Problem details: Search the data below, and report every line in which "length" occurs.

Pictures paired with source code:
.....

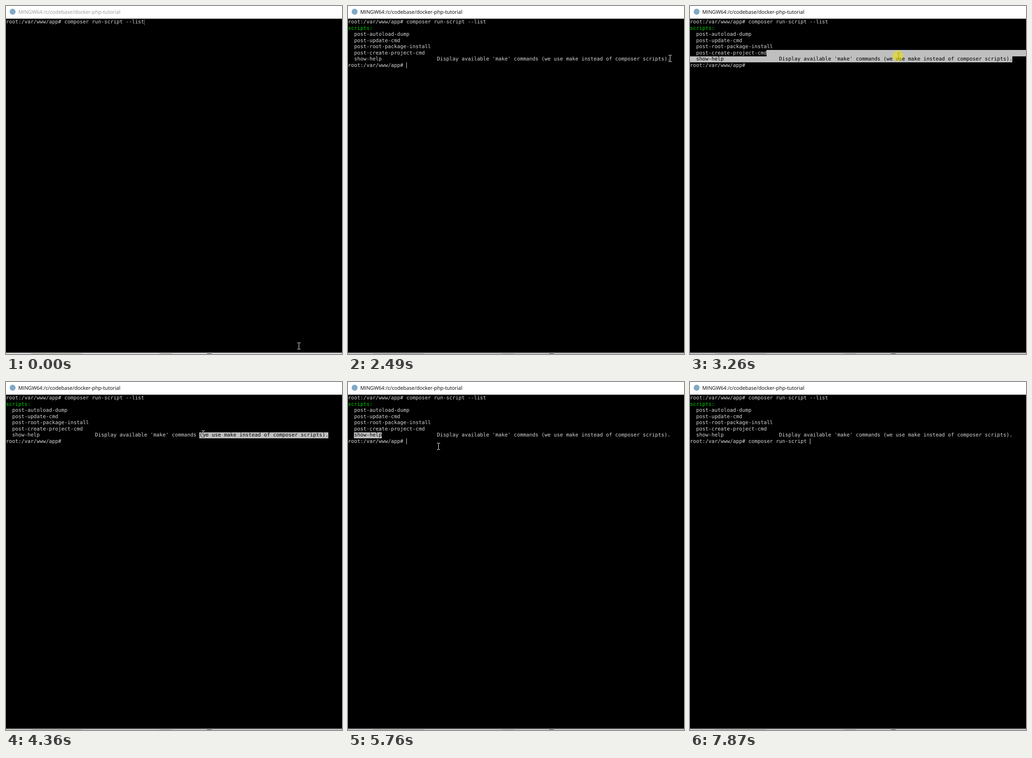
Animation of 737 by 760 pixels, one loop 8000 ms. Source, as an HTML page with a canvas:

```html
<!DOCTYPE html>
<html lang="en">
<head>
<meta charset="utf-8">
<title>Terminal</title>
<style>
html, body { margin: 0; width: 737px; height: 760px; overflow: hidden; background: #000; }
canvas { display: block; }
</style>
</head>
<body>
<canvas id="stage" width="737" height="760"></canvas>
<script>
const ctx = document.getElementById('stage').getContext('2d');
const W = 737, H = 760, LOOP = 8000, TICK = 78, PHASE = 62;
const CELL = 6.737, ROW = 13.5, TOP = 28.5;
const FG = '#d6d6d6', GREEN = '#00d400', SELECTED = '#bfbfbf';
const MONO = '11.19px "DejaVu Sans Mono", monospace';
const UI = '11.15px "Open Sans", sans-serif';

const PROMPT = 'root:/var/www/app# ';
const COMMAND = 'composer run-script --list';
const OUTPUT = [
  'scripts:',
  '  post-autoload-dump',
  '  post-update-cmd',
  '  post-root-package-install',
  '  post-create-project-cmd',
  '  show-help'.padEnd(29) + "Display available 'make' commands (we use make instead of composer scripts).",
];
const HELP = OUTPUT[5];
const WORD_AT = HELP.indexOf('show-help'), WORD_END = WORD_AT + 'show-help'.length;

// Moments of the session, in ms
const FOCUS = 220, ENTER = 1000, PRINT = 1290, WAKE = 1610, HIDE = 6470, RECALL = 6540;
const ERASE = { start: 7030, every: 150, count: '--list'.length };
const FOCUS_CLICK = [290, 360], DRAG = [2640, 3810], CLICK = [5140, 5210];
const DOUBLE_CLICK = [5290, 5380], CLEAR_CLICK = [5840, 5990];
const PRESSES = [FOCUS_CLICK, DRAG, CLICK, DOUBLE_CLICK, CLEAR_CLICK];

// Pointer moves; bow bends the path downwards
const HOME = { x: 642, y: 742 };
const MOVES = [
  { start: 0, end: 218, x: 497, y: 319.5, ease: 1, bow: 0 },
  { start: 1232, end: 2480, x: 706, y: 114.5, ease: 1, bow: 0 },
  { start: 2636, end: 3530, x: 432.5, y: 113, ease: 2, bow: -13 },
  { start: 4352, end: 5132, x: 53, y: 120.5, ease: 1, bow: 30 },
  { start: 5444, end: 5600, x: 198, y: 140.5, ease: 1, bow: 0 },
  { start: 5756, end: 6068, x: 198, y: 135.5, ease: 1, bow: 0 },
];

const within = (t, [from, to]) => t >= from && t < to;
const rowY = row => Math.round(TOP + row * ROW);

function rect(color, x, y, w, h) {
  ctx.fillStyle = color;
  ctx.fillRect(x, y, w, h);
}

function disc(color, x, y, r) {
  ctx.fillStyle = color;
  ctx.beginPath();
  ctx.arc(x, y, r, 0, 2 * Math.PI);
  ctx.fill();
}

function text(str, x, y, color, font) {
  ctx.font = font;
  ctx.fillStyle = color;
  ctx.fillText(str, x, y);
}

function line(str, row, color = FG) {
  text(str, 0, Math.floor(TOP + row * ROW + 10), color, MONO);
}

function pointerAt(t) {
  const time = Math.max(0, Math.floor((t - PHASE) / TICK) * TICK + PHASE);
  let { x, y } = HOME;
  for (const move of MOVES) {
    if (time < move.start) break;
    const k = Math.min(1, (time - move.start) / (move.end - move.start));
    const e = 1 - (1 - k) ** move.ease;
    x += (move.x - x) * e;
    y += (move.y - y) * e + move.bow * Math.sin(Math.PI * e);
  }
  return { x, y };
}

function drawTitle(focused) {
  rect('#fff', 0, 0, W, 27.7);
  disc('#7fa9c6', 14.5, 12.5, 6.5);
  text('MINGW64:/c/codebase/docker-php-tutorial', 27, 17, focused ? '#000' : '#999', UI);
}

// Sliver of the window behind
function drawBottomEdge(focused) {
  rect(focused ? '#b8b8b8' : '#d2d0d0', 0, 757, W, 3);
  rect('#8c8884', 55, 759, 112, 1);
  rect('#8c8884', 336, 759, 29, 1);
  rect('#222', 441, 759, 10, 1);
}

function highlight(row, from, to) {
  const x = Math.round(from * CELL), w = Math.min(W, Math.round(to * CELL)) - x;
  const y = rowY(row), h = rowY(row + 1) - y;
  rect(SELECTED, x, y, w, h);
  ctx.save();
  ctx.beginPath();
  ctx.rect(x, y, w, h);
  ctx.clip();
  line(OUTPUT[row - 1], row, '#000');
  ctx.restore();
}

function drawSelection(t) {
  if (within(t, [DOUBLE_CLICK[0], CLEAR_CLICK[0]])) highlight(6, WORD_AT, WORD_END);
  if (!within(t, [DRAG[0], CLICK[0]])) return;
  const { x, y } = pointerAt(Math.min(t, DRAG[1]));
  const col = Math.floor((x - 3) / CELL);
  if (y < rowY(6)) {
    highlight(5, Math.min(col, OUTPUT[4].length), Infinity);
    highlight(6, 0, HELP.length);
  } else if (col < HELP.length - 1) {
    highlight(6, col, HELP.length);
  }
}

function erasedAt(t) {
  const n = Math.floor((t - ERASE.start) / ERASE.every) + 1;
  return Math.max(0, Math.min(ERASE.count, n));
}

// Every key press and every print restarts the blinking
function drawCaret(t, row, col) {
  const erased = erasedAt(t);
  const reset = erased
    ? ERASE.start + (erased - 1) * ERASE.every
    : [0, FOCUS + 80, ENTER, PRINT, RECALL].findLast(r => r <= t);
  if ((t - reset) % 1060 >= 530) return;
  rect(t < FOCUS ? '#777' : FG, Math.round(col * CELL), rowY(row), 1, 13);
}

function drawPointer(t) {
  const p = pointerAt(t), x = Math.floor(p.x), y = Math.floor(p.y);
  if (t < ENTER || within(t, [WAKE, HIDE])) {
    ctx.globalCompositeOperation = 'difference';
    rect('#fff', x, y - 6, 1, 13);
    for (const end of [y - 7, y + 7]) {
      rect('#fff', x - 3, end, 3, 1);
      rect('#fff', x + 1, end, 3, 1);
    }
    ctx.globalCompositeOperation = 'source-over';
  }
  if (PRESSES.some(press => within(t, press))) {
    disc('rgba(240,226,0,.57)', p.x - 1.5, p.y - 0.5, 11.5);
  }
}

function draw(t) {
  const focused = t >= FOCUS;
  rect('#000', 0, 0, W, H);
  drawTitle(focused);
  drawBottomEdge(focused);
  line(PROMPT + COMMAND, 0);

  if (t < ENTER) {
    drawCaret(t, 0, (PROMPT + COMMAND).length);
  } else if (t < PRINT) {
    drawCaret(t, 1, 0);
  } else {
    OUTPUT.forEach((str, i) => line(str, i + 1, i ? FG : GREEN));
    drawSelection(t);
    const typed = t < RECALL ? '' : COMMAND.slice(0, COMMAND.length - erasedAt(t));
    line(PROMPT + typed, 7);
    drawCaret(t, 7, (PROMPT + typed).length);
  }
  drawPointer(t);
}

ctx.textRendering = 'geometricPrecision';
function frame() {
  draw(performance.now() % LOOP);
  requestAnimationFrame(frame);
}
frame();
</script>
</body>
</html>
```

.....

Result of the task:
const WORD_AT = HELP.indexOf('show-help'), WORD_END = WORD_AT + 'show-help'.length;
const ERASE = { start: 7030, every: 150, count: '--list'.length };
    highlight(5, Math.min(col, OUTPUT[4].length), Infinity);
    highlight(6, 0, HELP.length);
  } else if (col < HELP.length - 1) {
    highlight(6, col, HELP.length);
    drawCaret(t, 0, (PROMPT + COMMAND).length);
    const typed = t < RECALL ? '' : COMMAND.slice(0, COMMAND.length - erasedAt(t));
    drawCaret(t, 7, (PROMPT + typed).length);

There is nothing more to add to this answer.